Several new signs suggest that momentum for civil justice reform is growing

There have been several signs in Albany in recent weeks to suggest that momentum for tort reform may be growing.

The New York State Bar Association April 10 voted to continue its opposition to tort reform-but not before a minority of its members voiced strong dissent.

The Corporate Counsel and Municipal Law sections of the association supported some reforms advanced by New Yorkers for Civil Justice Reform, a coalition that includes The Council and groups representing municipalities, nonprofit groups, and associations of physicians, architects, farmers, and many others.

The Bar Association agreed to draft a preamble to its report acknowledging room for improvement in New York's civil justice system and saying that the state's bar will consider changes.

Assemblyman George J. Winner Jr. (R-Elmira) introduced a sweeping tort reform bill March 30 that would: impose "truth-in advertising" standards on trial lawyers; limit attorney contingency fees to 25 percent in all tort cases; limit the use of "junk science"; and replace onerous joint and several liability with provisions to limit a party's liability to its equitable share of the damages. The Business Council supports this bill.

Gary P. Van Graafeiland, general counsel for Eastman Kodak Company, and Roger A. Hannay, president/CEO of Hannay Reels, agreed to speak at the annual Issues Forum sponsored by The Public Policy Institute, The Council's research affiliate.
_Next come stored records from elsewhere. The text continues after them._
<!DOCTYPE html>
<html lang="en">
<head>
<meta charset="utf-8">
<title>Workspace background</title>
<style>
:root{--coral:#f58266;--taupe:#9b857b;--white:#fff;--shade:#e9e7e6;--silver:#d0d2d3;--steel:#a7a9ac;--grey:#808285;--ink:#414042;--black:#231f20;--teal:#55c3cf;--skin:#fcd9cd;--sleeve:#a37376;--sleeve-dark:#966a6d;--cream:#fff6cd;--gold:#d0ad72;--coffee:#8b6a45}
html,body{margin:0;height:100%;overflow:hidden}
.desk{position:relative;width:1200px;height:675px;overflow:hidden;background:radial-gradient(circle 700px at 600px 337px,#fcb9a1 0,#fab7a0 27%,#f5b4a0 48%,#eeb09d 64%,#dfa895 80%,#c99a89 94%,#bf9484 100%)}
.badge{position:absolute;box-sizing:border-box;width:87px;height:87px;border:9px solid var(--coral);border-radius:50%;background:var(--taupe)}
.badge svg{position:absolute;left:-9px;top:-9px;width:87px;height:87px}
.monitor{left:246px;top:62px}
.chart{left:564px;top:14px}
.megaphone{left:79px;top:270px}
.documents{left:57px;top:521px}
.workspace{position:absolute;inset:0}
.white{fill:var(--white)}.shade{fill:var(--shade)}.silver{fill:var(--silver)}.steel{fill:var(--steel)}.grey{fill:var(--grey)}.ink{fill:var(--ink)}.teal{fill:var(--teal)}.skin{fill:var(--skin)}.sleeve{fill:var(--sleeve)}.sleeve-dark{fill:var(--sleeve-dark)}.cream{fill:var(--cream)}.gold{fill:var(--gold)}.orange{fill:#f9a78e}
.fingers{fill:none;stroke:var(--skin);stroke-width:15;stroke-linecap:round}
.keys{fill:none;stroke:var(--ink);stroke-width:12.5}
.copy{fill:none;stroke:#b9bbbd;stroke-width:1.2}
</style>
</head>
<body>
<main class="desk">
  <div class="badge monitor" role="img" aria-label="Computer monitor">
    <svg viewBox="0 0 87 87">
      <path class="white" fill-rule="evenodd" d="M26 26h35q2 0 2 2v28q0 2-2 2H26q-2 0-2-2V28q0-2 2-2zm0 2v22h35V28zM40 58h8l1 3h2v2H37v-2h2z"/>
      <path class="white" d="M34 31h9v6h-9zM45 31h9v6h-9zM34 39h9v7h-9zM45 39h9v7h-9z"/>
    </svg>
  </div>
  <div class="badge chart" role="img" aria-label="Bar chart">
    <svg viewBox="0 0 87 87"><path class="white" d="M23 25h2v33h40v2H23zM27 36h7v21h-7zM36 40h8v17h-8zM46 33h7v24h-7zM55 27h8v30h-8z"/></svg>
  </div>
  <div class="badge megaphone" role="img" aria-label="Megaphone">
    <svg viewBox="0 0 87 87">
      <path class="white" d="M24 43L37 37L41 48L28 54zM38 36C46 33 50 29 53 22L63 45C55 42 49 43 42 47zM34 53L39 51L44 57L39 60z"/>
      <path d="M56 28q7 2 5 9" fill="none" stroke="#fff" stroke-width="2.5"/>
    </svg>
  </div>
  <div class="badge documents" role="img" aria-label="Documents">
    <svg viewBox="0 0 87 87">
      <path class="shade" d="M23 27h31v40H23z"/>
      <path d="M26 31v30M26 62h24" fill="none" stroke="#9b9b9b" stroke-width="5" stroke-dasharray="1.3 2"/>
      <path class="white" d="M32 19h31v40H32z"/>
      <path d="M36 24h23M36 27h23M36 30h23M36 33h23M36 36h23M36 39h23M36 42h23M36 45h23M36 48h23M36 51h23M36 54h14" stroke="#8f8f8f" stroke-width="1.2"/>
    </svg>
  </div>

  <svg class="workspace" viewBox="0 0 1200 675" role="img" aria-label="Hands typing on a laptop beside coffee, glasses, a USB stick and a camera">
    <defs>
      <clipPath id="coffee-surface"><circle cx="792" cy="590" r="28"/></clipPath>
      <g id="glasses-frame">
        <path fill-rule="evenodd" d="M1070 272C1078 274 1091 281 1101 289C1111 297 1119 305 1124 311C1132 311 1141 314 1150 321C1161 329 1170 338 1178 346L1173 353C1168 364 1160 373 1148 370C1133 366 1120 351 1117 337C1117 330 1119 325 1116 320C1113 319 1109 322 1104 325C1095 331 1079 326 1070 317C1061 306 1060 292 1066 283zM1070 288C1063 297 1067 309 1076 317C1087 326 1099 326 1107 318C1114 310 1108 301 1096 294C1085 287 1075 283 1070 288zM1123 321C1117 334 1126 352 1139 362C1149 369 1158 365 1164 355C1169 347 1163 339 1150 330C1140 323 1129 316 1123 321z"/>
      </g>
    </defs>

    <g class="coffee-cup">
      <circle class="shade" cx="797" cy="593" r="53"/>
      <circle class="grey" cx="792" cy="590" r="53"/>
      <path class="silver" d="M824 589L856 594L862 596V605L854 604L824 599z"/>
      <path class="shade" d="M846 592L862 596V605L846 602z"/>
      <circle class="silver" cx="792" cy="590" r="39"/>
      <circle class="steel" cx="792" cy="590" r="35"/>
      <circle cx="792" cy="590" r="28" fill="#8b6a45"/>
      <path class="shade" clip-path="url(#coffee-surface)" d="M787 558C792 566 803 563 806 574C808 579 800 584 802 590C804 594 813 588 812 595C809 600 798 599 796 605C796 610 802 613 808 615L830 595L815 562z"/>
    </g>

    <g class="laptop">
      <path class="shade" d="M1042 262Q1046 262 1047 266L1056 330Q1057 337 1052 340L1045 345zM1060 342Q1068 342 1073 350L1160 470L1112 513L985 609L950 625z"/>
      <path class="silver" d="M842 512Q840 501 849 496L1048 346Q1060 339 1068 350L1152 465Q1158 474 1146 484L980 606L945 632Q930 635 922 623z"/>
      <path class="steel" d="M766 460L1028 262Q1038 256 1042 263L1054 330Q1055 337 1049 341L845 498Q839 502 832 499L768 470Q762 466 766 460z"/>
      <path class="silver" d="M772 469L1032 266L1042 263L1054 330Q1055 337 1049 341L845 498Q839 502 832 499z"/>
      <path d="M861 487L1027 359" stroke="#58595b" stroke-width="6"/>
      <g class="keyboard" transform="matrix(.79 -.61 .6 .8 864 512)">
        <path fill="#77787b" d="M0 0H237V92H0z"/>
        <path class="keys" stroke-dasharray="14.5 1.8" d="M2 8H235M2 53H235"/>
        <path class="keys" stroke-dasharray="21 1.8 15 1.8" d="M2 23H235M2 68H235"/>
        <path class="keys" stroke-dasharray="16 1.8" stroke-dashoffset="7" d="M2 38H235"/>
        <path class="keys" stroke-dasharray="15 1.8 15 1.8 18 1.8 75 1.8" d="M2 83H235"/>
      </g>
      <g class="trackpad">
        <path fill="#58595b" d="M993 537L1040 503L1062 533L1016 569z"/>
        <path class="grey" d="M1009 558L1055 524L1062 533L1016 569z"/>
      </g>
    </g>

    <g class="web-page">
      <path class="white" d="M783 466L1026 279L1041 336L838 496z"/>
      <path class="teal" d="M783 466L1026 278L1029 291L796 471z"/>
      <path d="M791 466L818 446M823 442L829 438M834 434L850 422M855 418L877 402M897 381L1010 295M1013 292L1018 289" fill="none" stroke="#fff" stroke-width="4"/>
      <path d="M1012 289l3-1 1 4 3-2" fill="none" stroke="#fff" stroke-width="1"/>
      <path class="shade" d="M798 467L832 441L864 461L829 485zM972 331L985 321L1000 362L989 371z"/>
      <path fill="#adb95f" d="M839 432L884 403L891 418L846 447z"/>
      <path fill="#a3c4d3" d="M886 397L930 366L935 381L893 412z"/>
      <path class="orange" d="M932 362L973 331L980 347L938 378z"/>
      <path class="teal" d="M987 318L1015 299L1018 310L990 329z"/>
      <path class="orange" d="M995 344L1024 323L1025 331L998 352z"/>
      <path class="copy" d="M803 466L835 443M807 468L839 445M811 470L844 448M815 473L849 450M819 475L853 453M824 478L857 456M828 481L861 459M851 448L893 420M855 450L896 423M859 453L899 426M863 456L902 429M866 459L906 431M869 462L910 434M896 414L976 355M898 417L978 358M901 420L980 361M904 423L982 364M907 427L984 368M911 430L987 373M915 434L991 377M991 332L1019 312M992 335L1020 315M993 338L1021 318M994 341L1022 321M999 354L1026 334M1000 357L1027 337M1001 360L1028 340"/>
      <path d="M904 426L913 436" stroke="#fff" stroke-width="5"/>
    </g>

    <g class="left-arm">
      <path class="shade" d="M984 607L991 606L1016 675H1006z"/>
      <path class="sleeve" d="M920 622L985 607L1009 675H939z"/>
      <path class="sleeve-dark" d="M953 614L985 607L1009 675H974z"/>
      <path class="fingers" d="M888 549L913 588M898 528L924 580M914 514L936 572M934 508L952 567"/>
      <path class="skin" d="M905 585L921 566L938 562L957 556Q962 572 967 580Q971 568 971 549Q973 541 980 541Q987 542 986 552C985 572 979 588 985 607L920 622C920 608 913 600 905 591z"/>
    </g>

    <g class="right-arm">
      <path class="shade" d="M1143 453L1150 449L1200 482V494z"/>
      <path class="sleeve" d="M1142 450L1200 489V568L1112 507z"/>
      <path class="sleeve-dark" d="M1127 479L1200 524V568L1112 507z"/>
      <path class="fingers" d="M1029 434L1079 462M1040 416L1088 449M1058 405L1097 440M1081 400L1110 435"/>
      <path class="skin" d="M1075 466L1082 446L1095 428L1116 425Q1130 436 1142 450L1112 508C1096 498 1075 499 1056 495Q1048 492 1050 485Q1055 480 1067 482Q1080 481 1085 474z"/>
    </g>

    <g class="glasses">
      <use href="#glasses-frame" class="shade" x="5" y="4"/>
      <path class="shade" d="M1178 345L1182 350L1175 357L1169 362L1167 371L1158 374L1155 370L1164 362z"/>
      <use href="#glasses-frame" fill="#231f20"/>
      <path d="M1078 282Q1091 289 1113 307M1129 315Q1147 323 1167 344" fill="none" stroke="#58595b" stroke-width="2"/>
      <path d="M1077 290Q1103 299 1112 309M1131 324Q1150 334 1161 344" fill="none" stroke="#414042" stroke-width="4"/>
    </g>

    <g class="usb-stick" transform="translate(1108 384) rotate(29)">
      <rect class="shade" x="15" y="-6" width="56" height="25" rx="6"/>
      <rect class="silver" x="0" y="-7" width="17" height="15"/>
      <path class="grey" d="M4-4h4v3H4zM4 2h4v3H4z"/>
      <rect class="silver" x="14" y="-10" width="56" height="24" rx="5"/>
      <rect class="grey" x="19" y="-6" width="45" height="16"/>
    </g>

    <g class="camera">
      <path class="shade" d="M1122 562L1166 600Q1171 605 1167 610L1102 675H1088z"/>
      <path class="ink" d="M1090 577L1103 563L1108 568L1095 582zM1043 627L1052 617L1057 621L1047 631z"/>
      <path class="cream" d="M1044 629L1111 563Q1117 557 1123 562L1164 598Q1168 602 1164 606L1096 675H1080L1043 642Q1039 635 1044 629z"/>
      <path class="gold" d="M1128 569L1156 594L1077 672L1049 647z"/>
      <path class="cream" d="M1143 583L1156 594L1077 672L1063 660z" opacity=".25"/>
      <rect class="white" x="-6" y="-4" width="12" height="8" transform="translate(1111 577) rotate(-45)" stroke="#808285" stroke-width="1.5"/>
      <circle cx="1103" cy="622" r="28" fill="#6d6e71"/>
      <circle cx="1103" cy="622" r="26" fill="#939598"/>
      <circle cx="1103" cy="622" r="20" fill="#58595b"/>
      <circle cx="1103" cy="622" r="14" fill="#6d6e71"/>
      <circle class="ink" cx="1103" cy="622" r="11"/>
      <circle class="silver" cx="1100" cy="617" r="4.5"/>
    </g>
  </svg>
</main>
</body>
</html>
The event, which will take place May 10 at the Empire State Plaza in Albany, will focus on tort reform this year.

The Council's Manufacturing Week will feature a lobby day in Albany May 11 focused on tort reform.

The Pataki administration indicated that it is beginning discussions with various interest groups designed to lead to agreement on tort reform legislation.